If sacred liturgy constitutes the highest and most perfect action for mankind to perform on earth, therefore the motu proprio Summorum Pontificum promulgated by Benedict XVI on July 7th 2007 allowed the re-appropriation of the great millennium's liturgical treasure of the Church, thus contributing to correctly address the interpretation and implementation of the sacred rites and comprehending its right significance.
“The full liturgical uniformity in the Latin Church occurred only with the missal of Saint Pius V”, the senior prelate stated. “It constitutes the point of arrival of a long journey begun with Jesus himself in the cenacle and on the Calvary. Through the apostles and their successors over centuries it has come to this day. The veneration of the text of the Roman missal and especially for the text of the Roman canon, for example, has been manifested since the beginning of the 19th century up to the time of Vatican II with a long debate on the possibility of adding the name of St. Joseph to the canon”. However strong the devotion to St. Joseph may have been, “no one, not even the Pope himself thought he could change the text of the Roman missal, and especially the Roman canon”.

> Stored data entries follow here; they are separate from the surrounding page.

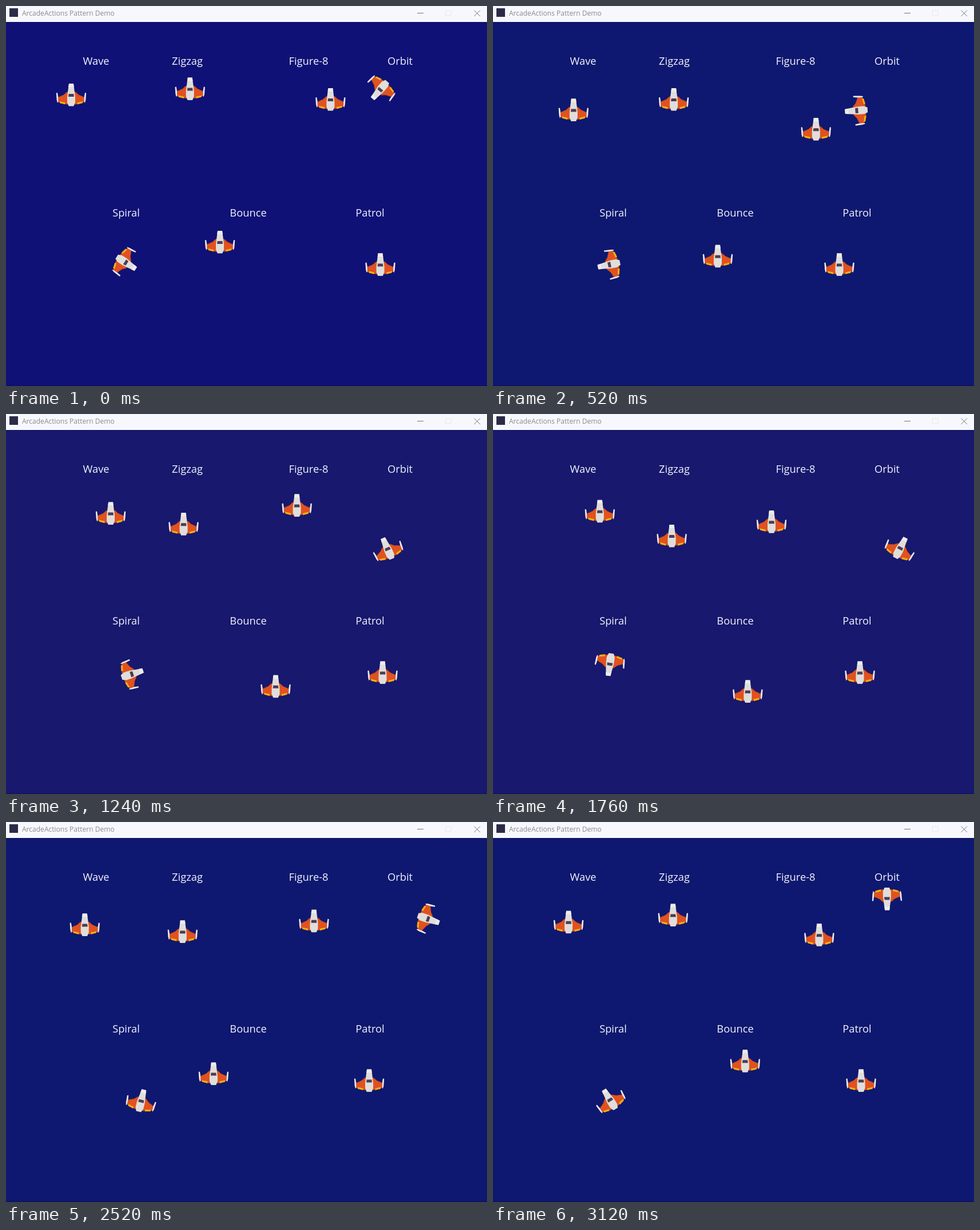
Write an HTML page that moves like this. It is 841 px wide and 666 px high and loops after 3.16 s.

```html
<!DOCTYPE html>
<html lang="en">
<head>
<meta charset="utf-8">
<title>ArcadeActions Pattern Demo</title>
<style>
  html, body { margin: 0; width: 100%; height: 100%; overflow: hidden; background: #0e1870; }
  svg { display: block; width: 841px; height: 666px; }
  text { font-family: "Open Sans", "Noto Sans", sans-serif; }
  .labels text { font-size: 18.3px; fill: #f4f4fa; text-anchor: middle; }
</style>
</head>
<body>
<svg viewBox="0 0 841 666">
  <defs>
    <g id="wing">
      <path d="M-5-6 L-8-5 L-13-.5 L-23 4 V12 L-7 16.5 L-5 16Z" fill="#e0521f" stroke="#8c3a34" stroke-width=".6"/>
      <path d="M-20.5 11 L-10.5 13.2 V16.6 L-20 14.2Z" fill="#f4b012"/>
      <path d="M-26.2-3.5 L-24-4 L-22.8 3 L-22.6 12 L-24 13.8 L-25.3 9Z" fill="#eceaea"/>
    </g>
    <g id="ship">
      <use href="#wing"/>
      <use href="#wing" transform="scale(-1 1)"/>
      <path d="M-4-20 H4 L5.2-11 L7 3 V13 L4.3 19.5 H-4.3 L-7 13 V3 L-5.2-11Z" fill="#e0dedb"/>
      <path d="M-4-20 H4 L4.8-14 H-4.8Z" fill="#eeecea"/>
      <path d="M-4.3-2 H4.3 L5 3 H-5Z" fill="#4a3c54"/>
    </g>
  </defs>

  <rect id="sky" width="841" height="666"/>
  <path d="M0 28.5 H841 M0 665.5 H841" stroke="#000" opacity=".25"/>

  <rect width="841" height="28" fill="#f7f8fe"/>
  <rect x="6" y="4" width="15" height="15" fill="#2b2b48"/>
  <text x="28" y="17" font-size="12.05" fill="#8b8b8d">ArcadeActions Pattern Demo</text>
  <g fill="none" stroke="#747478">
    <path d="M719 12.5 H730"/>
    <path d="M768.5 7.5 H778 V17 H768.5Z" stroke="#ece4e6"/>
    <path d="M818.5 7.5 L829 18 M829 7.5 L818.5 18"/>
  </g>

  <g class="labels">
    <text x="157.5" y="103">Wave</text>
    <text x="317" y="103">Zigzag</text>
    <text x="529" y="103">Figure-8</text>
    <text x="689" y="103">Orbit</text>
    <text x="210" y="368.5">Spiral</text>
    <text x="423.5" y="368.5">Bounce</text>
    <text x="636.5" y="368.5">Patrol</text>
  </g>
  <g id="fleet"></g>
</svg>

<script>
const LOOP = 3160, STEP = 40;
const sky = document.getElementById("sky");
const fleet = document.getElementById("fleet");
const rad = deg => deg * Math.PI / 180;

// Triangle wave: 0 up to span, then back to 0.
const fold = (v, span) => {
  const m = ((v % (2 * span)) + 2 * span) % (2 * span);
  return m < span ? m : 2 * span - m;
};

// Piecewise linear lookup in rows of [key, value, ...].
function lookup(rows, key, col = 1) {
  const i = Math.max(1, rows.findIndex(row => key <= row[0]));
  const a = rows[i - 1], b = rows[i];
  return a[col] + (b[col] - a[col]) * (key - a[0]) / (b[0] - a[0]);
}

const PACE = [
  [0, 0], [520, 49], [1240, 126], [1640, 171.8], [1680, 171.8], [1760, 181],
  [2200, 236.5], [2240, 241.4], [2280, 241.4], [2520, 270.5], [3160, 352]
];

// Distance, radius, position angle, heading.
const SPIRAL = [
  [0, 3.5, 270, 33], [49, 7, 180, 168], [126, 10.8, 12, 342], [181, 15.7, -112, 458],
  [236.5, 28.7, -239, 578], [270.5, 44, -307, 644], [297, 55, -358, 697]
];

// Each pattern maps distance to [x, y, heading]; heading -90 points up.
const patterns = [
  function wave(s) {
    const p = fold(0.548 * s, 86) / 86;
    return [114 + 86 * p, 156 + 32 * Math.sin(Math.PI * p)];
  },
  function zigzag(s) {
    const rise = Math.abs(74.7 - 0.379 * s);
    return [300.5 + fold(rise, 16) * 31.7 / 16, 220.2 - rise];
  },
  function figureEight(s) {
    const a = rad(1.135 * s - 24);
    return [529 + 42 * Math.cos(a), 187.7 + 32 * Math.sin(2 * a)];
  },
  function orbit(s) {
    const a = 229.5 - 0.919 * s;
    return [688.3 + 53 * Math.cos(rad(a)), 187.5 + 53 * Math.sin(rad(a)), -a];
  },
  function spiral(s) {
    const d = 297 - Math.abs(297 - s);
    const r = lookup(SPIRAL, d), a = rad(lookup(SPIRAL, d, 2));
    return [210 + r * Math.cos(a), 453.5 + r * Math.sin(a), lookup(SPIRAL, d, 3)];
  },
  function bounce(s) {
    return [358.5 + fold(1.02 * s - 15.5, 128), 411 + fold(0.505 * s + 3, 85)];
  },
  function patrol(s) {
    return [593.5 + fold(s + 107, 84), 453.5];
  }
];

const ships = patterns.map(() => {
  const ship = document.createElementNS("http://www.w3.org/2000/svg", "use");
  ship.setAttribute("href", "#ship");
  return fleet.appendChild(ship);
});

function skyColor(t) {
  if (t < 280) return "#0f1177";
  return t >= 1160 && t < 2320 ? "#17186e" : "#0e1870";
}

function render(time) {
  const t = Math.floor((time % LOOP) / STEP) * STEP;
  const s = lookup(PACE, t);
  sky.setAttribute("fill", skyColor(t));
  patterns.forEach((pattern, i) => {
    const [x, y, heading = -90] = pattern(s);
    ships[i].setAttribute("transform",
      `translate(${x.toFixed(2)} ${y.toFixed(2)}) rotate(${(heading + 90).toFixed(2)})`);
  });
}

const start = performance.now();
function tick() {
  render(performance.now() - start);
  requestAnimationFrame(tick);
}
tick();
</script>
</body>
</html>
```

There are no precise ritual norms on the Eucharistic celebration in Holy Scriptures, except the well-known provisions of Saint Paul in the first letter to the Corinthians. “Probably, as can be seen from the texts of Saint Leo, Saint Clement, San Justin and Pope Sixtus V, Jesus himself in the 40 days of permanence with the apostles after His resurrection and before His ascension must have given the fundamental norms of the liturgy”, which then the apostles spread as founders of some of the first particular Churches. “Already in the apostolic age it is interesting to note the clarity of the fundamental ritual norms as we learn from some witnesses of primary importance, first letter of Pope Saint Clement to the Corinthians, Saint Irenaeus of Lyons, who were disciples of an apostle or one of his immediate successor . These sources are to be considered as an integral part of tradition”, Cardinal Burke claimed.
The great Christian fathers and writers, Tertullian, Saint. Cyprian, Saint Jerome, Saint Basil the Great and Eusebius of Caesarea have often reminded the apostolic origin of various ceremonies and symbols of the Holy Mass, he pointed out, as for example the essential of the canon of the rite of communion.
“The apostles fixed the salient aspects of the rite, which then underwent various and major developments starting from the fourth century, from the Constantinian peace, 313 AD”, he said. “An important turning point is the Gregorian sacramentary which has essentially fixed the rite of Mass as it has been maintained. The liturgical uniformity that was reached with the reform of St. Pius V was a long journey begun very slowly in the time of St. Gregory VII who in his sacramentary points out that he had followed the criterion of always reconnecting with the apostolic usages and those of the holy fathers”.
At the end, he concluded his lecture with a note of hope, for “the Church to be ever more faithful to her identity as the bride of Christ, in her teaching, in her worship, in her prayer and devotion, and in her moral life”.
Check out Cardinal Burke's next US conference HERE.